Skip to main content

Thank you for visiting You are using a browser version with limited support for CSS. To obtain the best experience, we recommend you use a more up to date browser (or turn off compatibility mode in Internet Explorer). In the meantime, to ensure continued support, we are displaying the site without styles and JavaScript.

Oligomer nanoparticle release from a biodegradable plastic triggers acute gut inflammation

Biodegradable polylactic acid (PLA) microplastics are shown to undergo enzymatic hydrolysis by lipases found in the human gut to generate PLA oligomers, which self-aggregate to form nanoplastic particles. The oligomers and their nanoparticles bioaccumulated in multiple organs of a mouse model and caused acute intestinal inflammation.

This is a preview of subscription content, access via your institution

Access options

Rent or buy this article

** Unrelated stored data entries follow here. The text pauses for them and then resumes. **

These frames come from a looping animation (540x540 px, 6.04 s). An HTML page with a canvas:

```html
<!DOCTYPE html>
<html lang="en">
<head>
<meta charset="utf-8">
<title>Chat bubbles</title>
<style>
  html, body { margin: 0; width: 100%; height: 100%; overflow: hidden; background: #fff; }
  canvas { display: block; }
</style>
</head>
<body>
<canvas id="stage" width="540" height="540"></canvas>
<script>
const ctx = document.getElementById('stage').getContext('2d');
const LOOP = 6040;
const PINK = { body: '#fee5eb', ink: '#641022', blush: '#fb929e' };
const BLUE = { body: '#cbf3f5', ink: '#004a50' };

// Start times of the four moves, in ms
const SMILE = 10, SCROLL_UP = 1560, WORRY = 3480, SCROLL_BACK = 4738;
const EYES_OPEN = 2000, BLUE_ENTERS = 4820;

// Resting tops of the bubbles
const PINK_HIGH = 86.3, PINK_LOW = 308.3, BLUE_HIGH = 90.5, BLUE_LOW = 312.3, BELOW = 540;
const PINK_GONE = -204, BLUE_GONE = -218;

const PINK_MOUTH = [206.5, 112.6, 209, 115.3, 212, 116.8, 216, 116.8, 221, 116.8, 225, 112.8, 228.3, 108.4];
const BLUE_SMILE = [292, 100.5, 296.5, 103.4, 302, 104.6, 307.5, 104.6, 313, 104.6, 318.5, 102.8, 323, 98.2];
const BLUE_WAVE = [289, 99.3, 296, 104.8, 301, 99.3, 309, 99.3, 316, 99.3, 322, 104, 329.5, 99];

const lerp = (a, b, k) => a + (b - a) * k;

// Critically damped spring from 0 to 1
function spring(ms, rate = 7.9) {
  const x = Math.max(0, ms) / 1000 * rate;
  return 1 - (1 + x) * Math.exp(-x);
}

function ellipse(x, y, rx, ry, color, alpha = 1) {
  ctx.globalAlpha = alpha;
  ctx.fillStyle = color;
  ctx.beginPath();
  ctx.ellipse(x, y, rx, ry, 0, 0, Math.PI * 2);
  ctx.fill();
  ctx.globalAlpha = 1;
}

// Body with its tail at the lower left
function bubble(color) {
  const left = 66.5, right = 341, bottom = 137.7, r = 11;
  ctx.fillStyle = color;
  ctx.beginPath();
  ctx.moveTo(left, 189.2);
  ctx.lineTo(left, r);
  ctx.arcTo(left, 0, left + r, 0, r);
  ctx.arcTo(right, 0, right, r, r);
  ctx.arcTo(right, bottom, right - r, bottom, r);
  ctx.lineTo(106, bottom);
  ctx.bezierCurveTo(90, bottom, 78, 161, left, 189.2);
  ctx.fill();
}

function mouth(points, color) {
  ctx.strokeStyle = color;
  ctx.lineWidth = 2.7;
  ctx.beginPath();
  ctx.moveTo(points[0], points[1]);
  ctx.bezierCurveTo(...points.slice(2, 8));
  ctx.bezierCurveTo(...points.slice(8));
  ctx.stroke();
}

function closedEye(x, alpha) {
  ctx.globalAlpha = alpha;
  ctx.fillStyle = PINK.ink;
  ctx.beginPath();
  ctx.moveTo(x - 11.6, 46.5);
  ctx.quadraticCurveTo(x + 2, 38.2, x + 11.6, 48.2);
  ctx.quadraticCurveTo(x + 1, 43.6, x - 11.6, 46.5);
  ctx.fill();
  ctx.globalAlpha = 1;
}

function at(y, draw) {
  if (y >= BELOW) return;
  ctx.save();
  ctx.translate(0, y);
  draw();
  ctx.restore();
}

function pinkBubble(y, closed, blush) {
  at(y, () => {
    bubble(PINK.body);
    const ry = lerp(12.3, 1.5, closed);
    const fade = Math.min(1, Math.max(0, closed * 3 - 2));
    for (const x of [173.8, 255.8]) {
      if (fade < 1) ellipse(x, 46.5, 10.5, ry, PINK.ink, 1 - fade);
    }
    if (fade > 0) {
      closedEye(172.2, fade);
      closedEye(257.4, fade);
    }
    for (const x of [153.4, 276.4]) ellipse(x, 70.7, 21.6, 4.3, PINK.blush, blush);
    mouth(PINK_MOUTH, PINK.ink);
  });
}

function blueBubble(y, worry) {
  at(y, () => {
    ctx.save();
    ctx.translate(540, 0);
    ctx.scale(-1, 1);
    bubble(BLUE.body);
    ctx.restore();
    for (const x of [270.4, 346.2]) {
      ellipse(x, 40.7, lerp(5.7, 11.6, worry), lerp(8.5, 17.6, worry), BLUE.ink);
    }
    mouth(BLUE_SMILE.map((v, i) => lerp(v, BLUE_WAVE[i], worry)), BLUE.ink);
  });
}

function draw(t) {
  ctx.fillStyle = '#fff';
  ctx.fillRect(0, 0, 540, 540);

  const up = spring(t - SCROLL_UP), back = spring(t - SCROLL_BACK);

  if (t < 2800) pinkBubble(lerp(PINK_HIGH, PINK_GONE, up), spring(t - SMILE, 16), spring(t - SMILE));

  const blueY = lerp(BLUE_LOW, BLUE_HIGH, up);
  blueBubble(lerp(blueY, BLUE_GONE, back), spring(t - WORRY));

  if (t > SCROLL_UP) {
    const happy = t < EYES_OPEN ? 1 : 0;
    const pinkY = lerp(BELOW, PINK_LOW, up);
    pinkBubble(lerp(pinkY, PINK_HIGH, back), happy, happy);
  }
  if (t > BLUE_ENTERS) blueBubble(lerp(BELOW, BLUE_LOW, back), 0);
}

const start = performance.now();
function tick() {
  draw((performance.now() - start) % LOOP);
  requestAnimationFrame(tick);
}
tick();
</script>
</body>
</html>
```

Get just this article for as long as you need it


Prices may be subject to local taxes which are calculated during checkout

Fig. 1: Hydrolysis of PLA MPs by lipases in the gut can trigger acute inflammation.


  1. Roland, G., Jenna, R. J. & Kara, L. L. Production, use, and fate of all plastics ever made. Sci. Adv. 3, e170078 (2017). This paper reports that polymers derived from petrochemicals are beginning to be phased out.

    Google Scholar 

  2. Ncube, L. K., Ude, A. U., Ogunmuyiwa, E. N., Zulkifli, R. & Beas, I. N. Environmental impact of food packaging materials: a review of contemporary development from conventional plastics to polylactic acid based materials. Materials 13, 4994 (2020). This paper reports that the production capacity of PLA is increasing.

    Article  CAS  Google Scholar 

  3. Lei, W. et al. An in situ depolymerization and liquid chromatography–tandem mass spectrometry method for quantifying polylactic acid microplastics in environmental samples. Environ. Sci. Technol. 56, 13029–13035 (2022). This paper reports the ubiquity of PLA MP pollution in the environment.

    Article  Google Scholar 

  4. Rosenboom, J. G., Langer, R. & Traverso, G. Bioplastics for a circular economy. Nat. Rev. Mater 7, 117–137 (2022). This review raises concerns relating to the leaching of oligomers from bioplastics.

    Article  Google Scholar 

  5. Verena, N. S. et al. Evaluating the food safety and risk assessment evidence-base of polyethylene terephthalate oligomers: protocol for a systematic evidence map. Environ. Int. 16, 107387 (2022). This paper raises concerns relating to the leaching of oligomers from petrochemical-based plastics.

    Google Scholar 

  6. Miangliang, F. & Stapleton, H. M. Evaluating the bioaccessibility of flame retardants in house dust using an in vitro Tenax bead-assisted sorptive physiologically based method. Environ. Sci. Technol. 48, 13323–13330 (2014). This paper reports that intestinal lipases can degrade the flame retardant Firemaster 550.

    Article  Google Scholar 

Download references

Additional information

Publisher’s note Springer Nature remains neutral with regard to jurisdictional claims in published maps and institutional affiliations.

This is a summary of: Wang, M. et al. Oligomer nanoparticle release from polylactic acid plastics catalysed by gut enzymes triggers acute inflammation. Nat. Nanotechnol. (2023).

Rights and permissions

Reprints and Permissions

About this article

Check for updates. Verify currency and authenticity via CrossMark

Cite this article

Oligomer nanoparticle release from a biodegradable plastic triggers acute gut inflammation. Nat. Nanotechnol. 18, 329–330 (2023).

Download citation

  • Published:

  • Issue Date:

  • DOI:


Quick links

Find nanotechnology articles, nanomaterial data and patents all in one place. Visit Nano by Nature Research